Represented by the Pacific Legal Foundation, Book Passage--with stores in Corte Madera, Sausalito and San Francisco, Calif.--and co-owner Bill Petrocelli have filed suit against a state law that, the plaintiffs say, "will make it extremely risky, if not impossible, for stores to sell autographed books or host author events."
Passed by the California legislature last year and effective this past January 1, Assembly Bill 1570 expanded the state's autograph law, which originally applied only to sports memorabilia, to cover any signed commodity worth more than $5, including books. At the same time, the plaintiffs noted, "AB 1570 makes irrational exemptions for certain online retailers, as well as pawn brokers."
The suit argues that the law is unconstitutional and violates the First Amendment and the Equal Protection Clause.
The plaintiffs said that "if the owners of a bookstore dare to offer autographed books, they are confronted with a thicket of new legal obligations, liabilities, and vulnerabilities.
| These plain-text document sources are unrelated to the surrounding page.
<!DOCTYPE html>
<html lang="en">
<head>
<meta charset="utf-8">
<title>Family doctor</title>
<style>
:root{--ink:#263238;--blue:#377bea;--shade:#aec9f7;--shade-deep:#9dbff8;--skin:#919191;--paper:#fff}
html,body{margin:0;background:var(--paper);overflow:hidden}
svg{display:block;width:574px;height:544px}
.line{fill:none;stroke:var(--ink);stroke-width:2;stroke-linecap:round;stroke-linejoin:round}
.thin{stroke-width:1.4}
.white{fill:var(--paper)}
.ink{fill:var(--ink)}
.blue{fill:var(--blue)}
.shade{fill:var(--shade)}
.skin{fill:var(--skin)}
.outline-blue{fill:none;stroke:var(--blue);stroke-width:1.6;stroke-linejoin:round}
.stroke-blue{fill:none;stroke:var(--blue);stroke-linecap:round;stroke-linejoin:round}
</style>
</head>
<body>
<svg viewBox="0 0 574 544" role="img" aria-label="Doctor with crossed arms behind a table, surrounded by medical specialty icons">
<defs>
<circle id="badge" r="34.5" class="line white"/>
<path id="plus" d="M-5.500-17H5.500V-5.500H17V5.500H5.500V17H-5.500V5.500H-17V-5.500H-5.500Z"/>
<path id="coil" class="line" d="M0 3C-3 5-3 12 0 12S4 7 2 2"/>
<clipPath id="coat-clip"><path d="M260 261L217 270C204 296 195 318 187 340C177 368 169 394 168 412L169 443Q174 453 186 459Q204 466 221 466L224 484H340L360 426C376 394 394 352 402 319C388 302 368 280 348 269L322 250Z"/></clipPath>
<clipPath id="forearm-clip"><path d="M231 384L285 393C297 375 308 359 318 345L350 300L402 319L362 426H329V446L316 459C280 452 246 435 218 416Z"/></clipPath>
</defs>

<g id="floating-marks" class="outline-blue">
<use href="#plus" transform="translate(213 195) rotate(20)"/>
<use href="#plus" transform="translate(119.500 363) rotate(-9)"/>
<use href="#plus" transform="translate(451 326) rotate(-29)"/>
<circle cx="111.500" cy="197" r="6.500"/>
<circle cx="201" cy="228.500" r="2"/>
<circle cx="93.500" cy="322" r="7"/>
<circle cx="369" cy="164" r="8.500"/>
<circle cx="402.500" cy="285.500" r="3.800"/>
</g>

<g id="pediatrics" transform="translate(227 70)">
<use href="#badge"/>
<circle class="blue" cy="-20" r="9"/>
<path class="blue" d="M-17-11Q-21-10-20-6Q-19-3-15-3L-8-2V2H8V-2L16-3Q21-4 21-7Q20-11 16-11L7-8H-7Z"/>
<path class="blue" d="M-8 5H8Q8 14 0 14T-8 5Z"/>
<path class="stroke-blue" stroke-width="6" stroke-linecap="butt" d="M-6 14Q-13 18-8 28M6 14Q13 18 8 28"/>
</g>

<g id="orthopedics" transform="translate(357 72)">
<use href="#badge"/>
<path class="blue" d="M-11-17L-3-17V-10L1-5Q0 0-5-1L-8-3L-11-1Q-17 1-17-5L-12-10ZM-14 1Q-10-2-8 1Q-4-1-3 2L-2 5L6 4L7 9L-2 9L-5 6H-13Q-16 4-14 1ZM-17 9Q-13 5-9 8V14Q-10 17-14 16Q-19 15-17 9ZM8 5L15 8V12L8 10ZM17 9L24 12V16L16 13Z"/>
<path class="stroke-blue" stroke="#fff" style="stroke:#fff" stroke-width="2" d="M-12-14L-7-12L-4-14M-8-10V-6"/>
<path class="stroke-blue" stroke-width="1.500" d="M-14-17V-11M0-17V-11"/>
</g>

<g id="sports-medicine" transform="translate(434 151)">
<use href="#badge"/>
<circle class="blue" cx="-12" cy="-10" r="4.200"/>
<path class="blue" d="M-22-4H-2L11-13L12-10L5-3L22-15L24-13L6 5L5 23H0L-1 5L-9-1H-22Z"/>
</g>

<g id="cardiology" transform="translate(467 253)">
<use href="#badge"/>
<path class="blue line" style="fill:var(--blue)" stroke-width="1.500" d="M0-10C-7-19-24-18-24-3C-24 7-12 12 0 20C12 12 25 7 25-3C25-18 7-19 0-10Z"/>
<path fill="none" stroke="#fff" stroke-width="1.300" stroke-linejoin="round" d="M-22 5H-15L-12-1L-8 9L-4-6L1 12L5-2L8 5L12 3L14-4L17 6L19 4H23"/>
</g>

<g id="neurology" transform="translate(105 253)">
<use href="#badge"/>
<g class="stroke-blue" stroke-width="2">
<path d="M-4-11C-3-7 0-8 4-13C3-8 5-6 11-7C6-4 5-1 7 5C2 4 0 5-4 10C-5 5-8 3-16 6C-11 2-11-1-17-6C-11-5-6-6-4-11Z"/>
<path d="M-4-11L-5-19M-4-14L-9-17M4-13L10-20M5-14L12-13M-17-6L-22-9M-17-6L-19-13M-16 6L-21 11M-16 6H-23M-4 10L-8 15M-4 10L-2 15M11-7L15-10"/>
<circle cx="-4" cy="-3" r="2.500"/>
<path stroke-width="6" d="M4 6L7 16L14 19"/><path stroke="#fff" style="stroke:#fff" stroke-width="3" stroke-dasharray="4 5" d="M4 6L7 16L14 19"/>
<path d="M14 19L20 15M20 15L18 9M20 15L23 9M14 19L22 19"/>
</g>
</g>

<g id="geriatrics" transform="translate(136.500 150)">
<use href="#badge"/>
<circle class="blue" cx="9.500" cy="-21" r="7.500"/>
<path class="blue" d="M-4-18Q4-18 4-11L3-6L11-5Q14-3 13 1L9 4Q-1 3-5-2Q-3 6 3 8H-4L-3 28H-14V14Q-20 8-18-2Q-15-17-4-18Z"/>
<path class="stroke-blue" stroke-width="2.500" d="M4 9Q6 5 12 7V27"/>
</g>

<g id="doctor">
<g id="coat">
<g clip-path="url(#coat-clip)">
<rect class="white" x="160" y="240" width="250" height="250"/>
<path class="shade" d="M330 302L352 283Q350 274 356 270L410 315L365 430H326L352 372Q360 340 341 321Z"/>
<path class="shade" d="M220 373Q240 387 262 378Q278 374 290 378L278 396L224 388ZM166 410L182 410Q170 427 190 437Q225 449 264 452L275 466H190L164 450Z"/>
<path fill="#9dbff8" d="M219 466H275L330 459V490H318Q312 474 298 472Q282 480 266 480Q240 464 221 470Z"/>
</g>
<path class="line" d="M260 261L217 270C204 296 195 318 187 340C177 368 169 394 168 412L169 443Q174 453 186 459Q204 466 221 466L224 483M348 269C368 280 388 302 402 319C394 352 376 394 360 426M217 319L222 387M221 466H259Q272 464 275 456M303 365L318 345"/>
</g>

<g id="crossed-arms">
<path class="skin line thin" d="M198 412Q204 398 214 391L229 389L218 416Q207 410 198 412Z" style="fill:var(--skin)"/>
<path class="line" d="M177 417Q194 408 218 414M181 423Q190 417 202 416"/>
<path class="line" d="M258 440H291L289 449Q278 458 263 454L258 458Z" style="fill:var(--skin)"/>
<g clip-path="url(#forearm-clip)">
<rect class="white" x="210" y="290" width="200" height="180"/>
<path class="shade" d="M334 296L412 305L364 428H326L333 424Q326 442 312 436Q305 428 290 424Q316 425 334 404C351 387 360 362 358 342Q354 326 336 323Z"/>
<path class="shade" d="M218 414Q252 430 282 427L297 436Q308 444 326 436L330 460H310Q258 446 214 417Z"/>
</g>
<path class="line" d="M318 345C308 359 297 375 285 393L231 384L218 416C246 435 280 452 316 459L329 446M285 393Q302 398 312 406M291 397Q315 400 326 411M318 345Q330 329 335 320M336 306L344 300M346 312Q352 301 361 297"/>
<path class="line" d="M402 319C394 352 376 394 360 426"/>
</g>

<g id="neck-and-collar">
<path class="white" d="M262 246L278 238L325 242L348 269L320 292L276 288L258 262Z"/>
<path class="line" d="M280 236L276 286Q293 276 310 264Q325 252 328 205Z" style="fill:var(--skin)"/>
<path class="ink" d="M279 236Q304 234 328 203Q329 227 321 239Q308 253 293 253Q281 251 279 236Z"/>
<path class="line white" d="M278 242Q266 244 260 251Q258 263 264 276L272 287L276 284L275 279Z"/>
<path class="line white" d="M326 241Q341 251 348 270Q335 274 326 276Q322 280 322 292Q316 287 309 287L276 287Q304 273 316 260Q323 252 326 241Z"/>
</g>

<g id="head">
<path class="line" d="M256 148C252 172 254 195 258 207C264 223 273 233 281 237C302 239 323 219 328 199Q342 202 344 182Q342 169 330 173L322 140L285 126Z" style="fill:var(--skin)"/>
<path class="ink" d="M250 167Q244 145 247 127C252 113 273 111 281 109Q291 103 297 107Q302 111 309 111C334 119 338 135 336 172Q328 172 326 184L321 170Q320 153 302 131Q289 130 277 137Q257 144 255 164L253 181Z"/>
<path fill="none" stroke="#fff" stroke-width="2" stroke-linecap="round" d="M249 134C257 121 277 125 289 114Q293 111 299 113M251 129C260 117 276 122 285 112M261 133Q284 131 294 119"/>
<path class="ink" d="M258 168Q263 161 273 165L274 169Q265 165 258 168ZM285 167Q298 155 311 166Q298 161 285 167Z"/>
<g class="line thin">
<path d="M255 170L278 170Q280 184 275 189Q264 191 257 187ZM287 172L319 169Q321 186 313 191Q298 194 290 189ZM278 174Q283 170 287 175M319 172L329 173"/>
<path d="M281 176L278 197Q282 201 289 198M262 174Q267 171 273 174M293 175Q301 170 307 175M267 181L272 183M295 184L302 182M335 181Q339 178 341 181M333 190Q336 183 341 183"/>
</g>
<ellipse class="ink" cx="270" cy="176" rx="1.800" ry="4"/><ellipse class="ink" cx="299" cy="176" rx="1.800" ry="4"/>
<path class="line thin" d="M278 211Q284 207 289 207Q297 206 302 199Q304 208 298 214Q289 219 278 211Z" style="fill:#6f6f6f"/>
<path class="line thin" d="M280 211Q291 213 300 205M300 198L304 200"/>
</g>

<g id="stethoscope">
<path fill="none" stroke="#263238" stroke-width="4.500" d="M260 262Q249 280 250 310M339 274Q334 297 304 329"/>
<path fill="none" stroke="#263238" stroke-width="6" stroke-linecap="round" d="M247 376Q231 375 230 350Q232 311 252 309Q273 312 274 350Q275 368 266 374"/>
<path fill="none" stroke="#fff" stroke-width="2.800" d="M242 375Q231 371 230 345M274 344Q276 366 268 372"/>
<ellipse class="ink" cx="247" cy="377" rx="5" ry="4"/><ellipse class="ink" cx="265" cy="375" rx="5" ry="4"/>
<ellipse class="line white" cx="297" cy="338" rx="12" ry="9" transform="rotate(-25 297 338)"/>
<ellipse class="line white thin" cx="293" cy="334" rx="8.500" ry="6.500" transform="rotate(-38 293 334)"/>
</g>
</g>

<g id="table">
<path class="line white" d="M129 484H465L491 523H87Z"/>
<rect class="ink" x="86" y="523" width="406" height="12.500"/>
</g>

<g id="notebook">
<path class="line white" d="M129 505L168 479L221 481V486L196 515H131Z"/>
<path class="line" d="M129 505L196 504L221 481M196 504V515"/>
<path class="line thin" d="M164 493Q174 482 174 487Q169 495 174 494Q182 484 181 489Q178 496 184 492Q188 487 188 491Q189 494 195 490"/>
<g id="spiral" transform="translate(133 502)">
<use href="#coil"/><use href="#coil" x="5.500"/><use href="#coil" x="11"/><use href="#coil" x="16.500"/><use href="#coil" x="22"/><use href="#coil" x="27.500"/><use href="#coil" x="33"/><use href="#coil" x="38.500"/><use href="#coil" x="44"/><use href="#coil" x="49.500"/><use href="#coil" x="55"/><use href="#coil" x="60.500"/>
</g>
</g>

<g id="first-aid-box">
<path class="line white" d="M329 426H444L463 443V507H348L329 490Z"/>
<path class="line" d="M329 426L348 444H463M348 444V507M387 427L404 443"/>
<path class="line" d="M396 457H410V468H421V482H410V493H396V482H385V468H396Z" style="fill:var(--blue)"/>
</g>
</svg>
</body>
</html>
They must personally guarantee the authenticity of each autograph, on pain of major financial penalties if they turn out to be wrong. They must provide a certificate of authenticity with the name and address of the person from whom they obtained the signed item. When an author signs a book in the presence of the store owner, the certificate must specify the date and place of the signing, and identify a witness to it. Sellers must state whether they are bonded, and note whether the item is part of a limited edition, the size of the edition, and whether future editions are in the works. And they must keep records on every sale for seven years." Fines can be as much as 10 times damages.
Book Passage hosts more than 700 author events a year and operates the monthly Signed First Editions Club, in which subscribers are sent a first edition book signed by an emerging author.
Petrocelli said that the law's "expensive mandates--with voluminous reporting requirements and draconian penalties--create a nightmare for independent booksellers that thrive on author events and book signings. Consumers will also suffer. The tradition of author events at bookstores, with opportunities for direct interaction between writers and readers, will be shattered. The cost of record-keeping and major liability threaten to make book signings impossible, and stores such as mine do not want to engage in the massive intrusion on customer privacy that is mandated by the law's reporting rules."
Pacific Legal Foundation attorney Anastasia Boden added: "With the passage of AB 1570, California lawmakers have threatened the vitality of bookstores and the hosting of author events, and in so doing, dealt a major blow to free speech."